Only the lines from the one containing "460 991 448Q996" through the one containing "430H482L462 486H430Q431 482" should be printed, exactly as they appear below, with both ends included.

Information ::

* * * * * * * * *

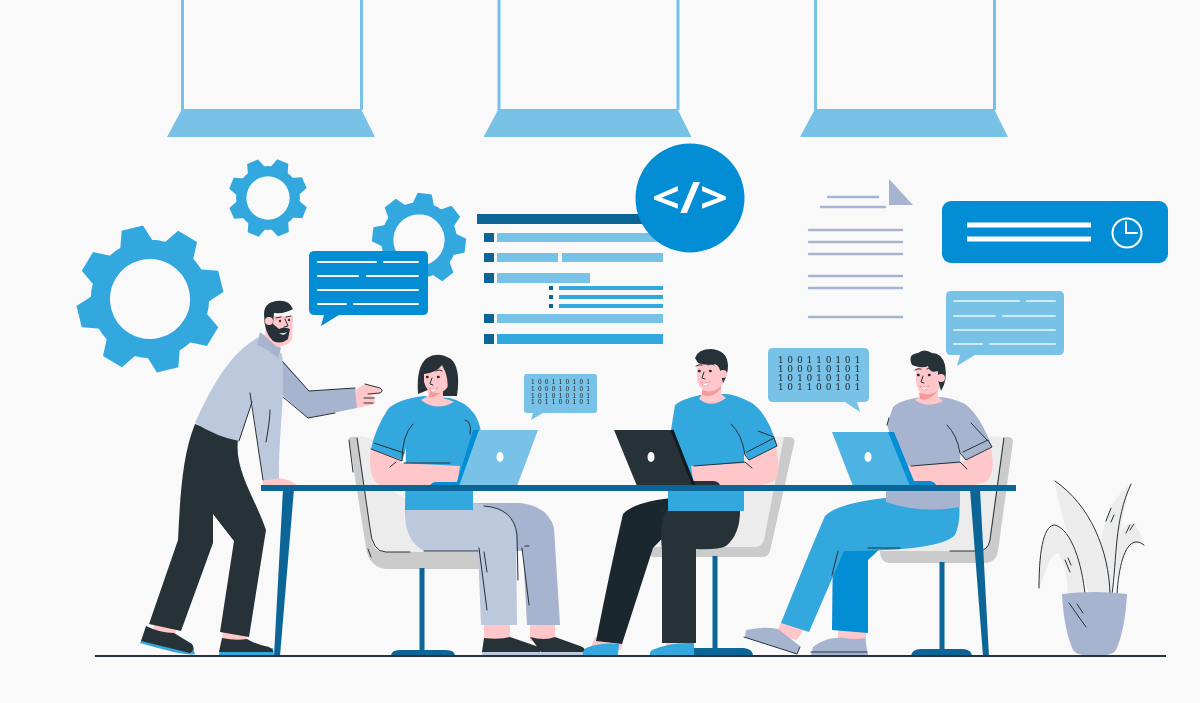
<!DOCTYPE html>
<html lang="en">
<head>
<meta charset="utf-8">
<title>Developer team meeting</title>
<style>
:root{--paper:#f9f9f9;--sky:#78c2e8;--blue:#32a8df;--strong:#028dd4;--navy:#0b6597;--ink:#263238;--night:#1a272f;--mist:#bcc8dc;--slate:#a6b4cf;--skin:#ffc7c9;--blush:#f59a9c;--chair:#ececec;--chair-edge:#cbcbcb;--white:#fff}
html,body{margin:0;height:100%;overflow:hidden;background:var(--paper)}
svg{display:block;width:1200px;height:703px}
.sky{fill:var(--sky)}.blue{fill:var(--blue)}.strong{fill:var(--strong)}.navy{fill:var(--navy)}.ink{fill:var(--ink)}.night{fill:var(--night)}.mist{fill:var(--mist)}.slate{fill:var(--slate)}.skin{fill:var(--skin)}.blush{fill:var(--blush)}.chair{fill:var(--chair)}.edge{fill:var(--chair-edge)}.white{fill:var(--white)}
.line{fill:none;stroke:var(--ink);stroke-width:1;stroke-linecap:round;stroke-linejoin:round}
.rule{fill:none;stroke:var(--white);stroke-width:2;stroke-linecap:round}
.doc{fill:none;stroke:var(--slate);stroke-width:2.4;stroke-linecap:round}
.post{fill:none;stroke:var(--navy);stroke-width:5}
.bits{font-family:"Noto Serif","Liberation Serif",serif;fill:var(--ink)}
.code{font:700 43px "Open Sans","Noto Sans",sans-serif;fill:var(--white)}
</style>
</head>
<body>
<svg viewBox="0 0 1200 703" role="img" aria-label="A team of developers working with laptops at a shared table">
<defs>
  <path id="tooth" d="M52-18 73-11V11L52 18Z"/>
  <g id="gear">
    <circle r="49.5" fill="none" stroke="currentColor" stroke-width="19"/>
    <g fill="currentColor"><use href="#tooth"/><use href="#tooth" transform="rotate(45)"/><use href="#tooth" transform="rotate(90)"/><use href="#tooth" transform="rotate(135)"/><use href="#tooth" transform="rotate(180)"/><use href="#tooth" transform="rotate(225)"/><use href="#tooth" transform="rotate(270)"/><use href="#tooth" transform="rotate(315)"/></g>
  </g>
  <g id="lamp" class="sky"><path d="M14 0h3v110h-3ZM193 0h3v110h-3Z"/><path d="M15 109H194L208 137H0Z"/></g>
  <g id="face" class="line"><path d="M-8-3h.6M3-3h.6" stroke-width="2.4"/><path d="M-11-8q3-2 6-1M1-9q4-2 6 0M-3-2l-2 6 3 1"/><path d="M-6 8q5 3 9-1-2 6-6 5Z" fill="#fff" stroke="#f59a9c"/></g>
</defs>

<rect width="1200" height="703" fill="var(--paper)"/>

<g id="lamps"><use href="#lamp" x="167"/><use href="#lamp" x="483.500"/><use href="#lamp" x="800"/></g>

<g id="gears" color="var(--blue)">
  <use href="#gear" transform="translate(150 299) rotate(-14)"/>
  <use href="#gear" transform="translate(268 198) rotate(-23) scale(.54)"/>
  <use href="#gear" transform="translate(419 240) rotate(7) scale(.64)"/>
</g>

<g id="chat-dark">
  <path class="strong" d="M315 251H423q5 0 5 5V310q0 5-5 5H339L321 326 324 315H315q-6 0-6-5V256q0-5 6-5Z"/>
  <path class="rule" d="M318 262H376M384 262H418M318 276H358M367 276H418M318 290H418M318 304H346M354 304H418"/>
</g>

<g id="code-window">
  <rect class="navy" x="477" y="214" width="186" height="10"/>
  <path class="navy" d="M484 233h10v9h-10ZM484 253h10v9h-10ZM484 273h10v10h-10ZM484 314h10v9h-10ZM484 334h10v10h-10ZM549 286h4v4h-4ZM549 295h4v4h-4ZM549 304h4v4h-4Z"/>
  <path class="sky" d="M497 233H663v9H497ZM497 253h61v9H497ZM562 253H663v9H562ZM497 273h93v10H497ZM497 314H663v9H497Z"/>
  <path class="blue" d="M559 286H663v4H559ZM559 295H663v4H559ZM559 304H663v4H559ZM497 334H663v10H497Z"/>
  <circle class="strong" cx="690" cy="198" r="54.500"/>
  <text class="code" x="652" y="213" textLength="76" lengthAdjust="spacingAndGlyphs">&lt;/&gt;</text>
</g>

<g id="document">
  <path class="slate" d="M889 179 913 205H889Z"/>
  <path class="doc" d="M828 197H878M821 207H885M809 230H902M809 242H902M809 254H902M809 276H902M809 288H902M809 317H902"/>
</g>

<g id="time-banner">
  <rect class="strong" x="942" y="201" width="226" height="62" rx="9"/>
  <path d="M967 225H1091M967 239H1091" stroke="#fff" stroke-width="5"/>
  <circle class="rule" cx="1127" cy="233" r="14.500"/><path class="rule" d="M1126 222V233H1137" stroke-width="1.500"/>
</g>

<g id="chat-light">
  <path class="sky" d="M951 291H1059q5 0 5 5V350q0 5-5 5H975L957 366 960 355H951q-5 0-5-5V296q0-5 5-5Z"/>
  <path class="rule" opacity=".65" d="M954 301H1019M1027 301H1055M954 316H995M1003 316H1055M954 330H1055M954 344H982M990 344H1055"/>
</g>

<g id="binary-notes">
  <path class="sky" d="M527 374H594q3 0 3 3V410q0 3-3 3H543L531 420 533 413H527q-3 0-3-3V377q0-3 3-3Z"/>
  <g class="bits" font-size="6.500"><text x="531" y="384" textLength="59">100110101</text><text x="531" y="391" textLength="59">100010101</text><text x="531" y="397.500" textLength="59">101010101</text><text x="531" y="404" textLength="59">101100101</text></g>
  <path class="sky" d="M773 348H864q5 0 5 5V397q0 5-5 5H857L860 412 845 402H773q-5 0-5-5V353q0-5 5-5Z"/>
  <g class="bits" font-size="9.500"><text x="778" y="363" textLength="82">100110101</text><text x="778" y="372" textLength="82">100010101</text><text x="778" y="381" textLength="82">101010101</text><text x="778" y="390" textLength="82">101100101</text></g>
</g>

<g id="plant">
  <g fill="#ececec" class="leaves">
    <path d="M1085 594C1080 560 1070 530 1054 525 1041 535 1039 560 1039 588 1046 575 1048 555 1058 553 1066 565 1067 580 1068 594Z"/>
    <path d="M1110 594C1110 550 1084 500 1055 481 1060 520 1078 560 1089 594Z"/>
    <path d="M1111 594C1119 560 1119 520 1131 484 1104 505 1094 540 1106 594Z"/>
    <path d="M1116 594C1118 560 1126 540 1144 545 1138 515 1121 520 1115 545Z"/>
  </g>
  <path class="line" d="M1039 588C1039 545 1045 525 1055 525 1072 530 1082 565 1085 594M1055 481C1090 505 1109 550 1110 594M1131 484C1114 520 1117 560 1112 594M1144 545C1128 532 1119 560 1117 594M1065 560l5 12M1068 558l3 7M1106 521l5-13M1111 522l3-7M1126 533l4-8M1130 530l4-6"/>
  <path class="slate" d="M1062 594Q1094 590 1127 594 1125 630 1116 650 1112 656 1095 656 1077 656 1073 650 1064 630 1062 594Z"/>
  <path class="line" d="M1069 603 1086 627M1077 604 1083 613"/>
</g>

<g id="chairs">
  <g id="chair-left">
    <path class="chair" d="M357 437Q368 435 374 443L382 485 408 500 478 552V560H386Q371 559 369 545Z"/>
    <path class="edge" d="M349 439Q349 436 358 437L372 543Q374 552 386 552H480V569H386Q369 567 366 548Z"/>
    <path class="line" d="M349 440 353 472M357 438 370 528Q372 552 386 552H410M368 549 371 557"/>
  </g>
  <g id="chair-middle">
    <path class="chair" d="M738 437H788L764 548H655L700 500Z"/>
    <path class="edge" d="M784 437H790Q796 438 794 444L770 551Q768 557 762 557H652L647 547H756Q762 546 764 540Z"/>
  </g>
  <g id="chair-right">
    <path class="chair" d="M952 440Q975 434 1004 437L990 552H885L940 500Z"/>
    <path class="edge" d="M1003 438Q1012 435 1013 441L998 551Q996 563 984 563H889Q880 562 880 551H978Q988 551 989 541Z"/>
    <path class="line" d="M1004 438 990 540Q988 551 978 551H950"/>
  </g>
  <path class="post" d="M422 568V651M715 556V650M942 562V651"/>
  <path class="navy" d="M391 656Q391 650 400 650H446Q455 650 455 656ZM682 656Q684 648 694 648H744Q753 649 753 656ZM911 656Q912 649 921 649H963Q972 650 972 656Z"/>
</g>

<g id="team-lead">
  <path class="skin" d="M155 622 176 630 174 640H150ZM223 631H246L247 644H222Z"/>
  <path class="blue" d="M143 637 193 648 195 654Q188 657 140 643ZM220 648H273L274 655H219Z"/>
  <path class="ink" d="M146 626Q160 633 174 633L192 644Q196 650 190 653L141 641ZM222 638Q236 641 247 639 257 645 269 647 274 650 273 652H219Z"/>
  <path class="ink" d="M195 424 238 440C234 470 256 500 266 530L249 637 220 632 234 541 213 514V543L181 631 149 624 178 540C180 500 182 455 195 424Z"/>
  <path class="line" d="M214 514 234 540" stroke="#536067"/>
  <path class="slate" d="M278 355 309 391 355 388Q359 398 357 408L308 418 279 392Z"/>
  <path class="line" d="M281 360 309 391 355 388M283 397 308 418 335 413"/>
  <path class="skin" d="M355 390 365 384 380 388Q384 391 380 393L371 395Q378 398 374 400 378 404 371 405L357 408Z"/>
  <path class="line" d="M365 384 380 388Q384 391 380 393L368 394M364 398H374M364 403H373" stroke="#e78a8d"/>
  <path class="mist" d="M259 337C234 350 214 380 195 423Q217 437 239 441L252 402 263 481 279 479C278 440 286 390 282 354Z"/>
  <path class="slate" d="M260 332 281 348 278 358Q266 348 257 345Z"/>
  <path class="line" d="M250 393 263 480M252 402 239 441M266 442Q270 420 270 410"/>
  <path class="skin" d="M263 481 279 478Q292 480 298 486H262ZM266 316H293L292 340Q285 347 277 347L265 336Z"/>
  <path class="ink" d="M264 314Q264 303 276 301 289 299 293 309 285 314 274 313L273 324 279 329Q284 326 290 329L288 339Q281 345 273 341 264 333 264 314Z"/>
  <circle class="skin" cx="269" cy="321" r="4"/>
  <path class="line" d="M276 318l5-1M286 317l5-1M285 319 288 326 284 327"/><circle class="ink" cx="280" cy="321" r="1.200"/><circle class="ink" cx="289" cy="320" r="1.200"/><path class="white" d="M279 333Q284 334 287 332 284 337 279 333Z"/>
</g>

<g id="woman">
  <path class="skin" d="M484 624H510V641H484ZM530 624H555V641H530Z"/>
  <path class="slate" d="M470 503H520Q548 506 554 528L560 625H527L523 551H480Z"/>
  <path class="mist" d="M405 505Q403 540 424 551H478L481 625H517L516 530Q512 505 470 503Z"/>
  <path class="line" d="M479 548 487 610M484 552 487 572M484 506Q514 508 517 535L518 580M522 548 529 605M424 551H478M525 546H529"/>
  <path class="mist" d="M482 650H540V656H482ZM540 650H585V656H540Z"/>
  <path class="ink" d="M484 638Q500 640 510 637L536 646Q541 648 540 652H482ZM530 637Q545 641 555 637L580 646Q586 648 585 652H541Z"/>
  <path class="ink" d="M418 394Q416 366 427 358 438 351 451 359 461 368 457 396H443L428 390Z"/>
  <path class="blue" d="M424 396Q398 399 388 409 375 429 371 449L402 461 406 448 405 510H473V461L482 444Q482 406 450 398Z"/>
  <path class="skin" d="M427 378 443 380V398Q450 400 454 402 436 412 421 400L428 396Z"/>
  <path class="blush" d="M430 391Q438 392 442 385L441 392Q436 398 429 397Z"/>
  <path class="skin" d="M424 372Q435 372 442 361L450 377Q450 390 439 393 427 394 424 382Z"/>
  <path class="ink" d="M422 378Q421 362 435 357 453 358 456 374L456 396H447Q450 378 442 365 436 373 424 374Z"/>
  <use href="#face" transform="translate(435 380)"/>
  <path class="skin" d="M371 449 402 460 400 463 460 466 457 485H380Q369 480 370 456Z"/>
  <path class="line" d="M413 424Q402 435 402 461L371 449M374 443 404 453M465 420Q472 421 470 434M390 467 396 462M404 463H450"/>
</g>

<g id="man-blue">
  <path class="skin" d="M595 637 623 641 621 650H590ZM667 640H693V650H665Z"/>
  <path class="blue" d="M586 648Q600 642 619 644L618 655H583Q582 651 586 648ZM652 650Q670 642 694 643V656H650Q649 652 652 650Z"/>
  <path class="night" d="M671 498Q634 502 623 514 610 570 596 641L622 644 653 548 700 500Z"/>
  <path class="ink" d="M668 507H740Q741 534 726 546 718 550 696 549V643H662V550Q658 515 672 503Z"/>
  <path class="line" d="M661 512 666 506" stroke="#536067"/>
  <path class="blue" d="M700 395Q682 399 675 405L671 430 693 482 668 484V511H744V452L749 460 777 446Q768 414 752 403Q735 394 725 394Z"/>
  <path class="skin" d="M702 374 721 378V394L726 398Q711 409 699 399L702 394Z"/>
  <path class="blush" d="M702 390Q714 394 721 381V388Q713 399 702 395Z"/>
  <path class="skin" d="M697 365Q711 356 726 365L724 382Q717 393 707 391 697 388 697 377Z"/>
  <path class="ink" d="M695 358Q698 349 711 349 727 350 728 365 728 375 723 383L720 370Q718 364 714 364 705 366 698 363Z"/>
  <circle class="skin" cx="723" cy="374" r="4"/>
  <use href="#face" transform="translate(707 374)"/>
  <path class="skin" d="M749 460 776 447Q781 470 776 479 770 485 757 485H694L691 466 744 463Z"/>
  <path class="line" d="M731 424Q742 434 745 455L749 460 777 446 774 438 747 452M694 466 745 462 752 468M758 431 774 437"/>
</g>

<g id="man-grey">
  <path class="skin" d="M782 621 803 630 797 640 775 635ZM838 630H866V645H838Z"/>
  <path class="strong" d="M833 540 883 546 868 560V633L832 630Z"/>
  <path class="blue" d="M885 498Q838 503 825 516 808 555 781 623L809 632 844 551Q940 551 955 535 961 522 959 502Z"/>
  <path class="line" d="M838 551 832 575M868 548H900"/>
  <path class="slate" d="M746 630Q764 626 778 629L800 646 797 654 745 637ZM813 647Q827 636 845 638 855 640 865 638L868 655H811Z"/>
  <path class="line" d="M744 637 797 654 800 647M811 652H867"/>
  <path class="slate" d="M922 397Q900 400 893 407L887 425 905 482 886 485V502Q920 514 960 507V452L966 460 992 447Q980 415 965 404 950 397 939 397Z"/>
  <path class="skin" d="M918 378 938 380V397L943 401Q927 409 915 400L920 396Z"/>
  <path class="blush" d="M919 393Q932 395 938 383V390Q930 402 920 399Z"/>
  <path class="skin" d="M916 369Q930 358 944 369L942 386Q934 396 925 394 916 392 916 380Z"/>
  <path class="ink" d="M912 365Q907 354 918 353 924 348 932 353 942 353 945 365 948 380 941 391L938 380 938 371Q930 374 928 366 922 369 912 365Z"/>
  <circle class="skin" cx="941" cy="378" r="4"/>
  <use href="#face" transform="translate(926 378)"/>
  <path class="skin" d="M966 460 991 448Q996 474 986 482L970 486H908L906 466 960 463Z"/>
  <path class="line" d="M947 425Q957 435 960 453L966 460 992 447 988 440 963 452M971 423 987 440M887 425 889 418M911 466 960 462 967 469"/>
</g>

<g id="laptops">
  <path class="strong" d="M473 430H482L462 486H430Q431 482 437 482H457Z"/><path class="sky" d="M479 430H538L517 486H459Z"/>
  <path class="ink" d="M614 430H672L693 481H714Q720 482 720 486H637Z"/><path d="M672 430 694 486" fill="none" stroke="#101b21" stroke-width="3"/>
  <path class="strong" d="M886 432H894L914 481H930Q936 482 936 486H908Z"/><path d="M832 432H888L910 486H853Z" fill="#4cb3e3"/>
  <g class="white"><ellipse cx="500" cy="457" rx="3.500" ry="5"/><ellipse cx="651" cy="457" rx="3.500" ry="5"/><ellipse cx="868" cy="457" rx="3.500" ry="5"/></g>
</g>

<g id="table" class="navy">
  <path d="M283 489H294L280 656H274ZM970 489H980L989 656H983Z"/>
  <rect x="261" y="485" width="755" height="6"/>
</g>
<path id="floor" d="M95 656H1166" stroke="var(--ink)" stroke-width="2"/>
</svg>
</body>
</html>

* * * * * * * * *

Output for this exercise ::
  <path class="skin" d="M966 460 991 448Q996 474 986 482L970 486H908L906 466 960 463Z"/>
  <path class="line" d="M947 425Q957 435 960 453L966 460 992 447 988 440 963 452M971 423 987 440M887 425 889 418M911 466 960 462 967 469"/>
</g>

<g id="laptops">
  <path class="strong" d="M473 430H482L462 486H430Q431 482 437 482H457Z"/><path class="sky" d="M479 430H538L517 486H459Z"/>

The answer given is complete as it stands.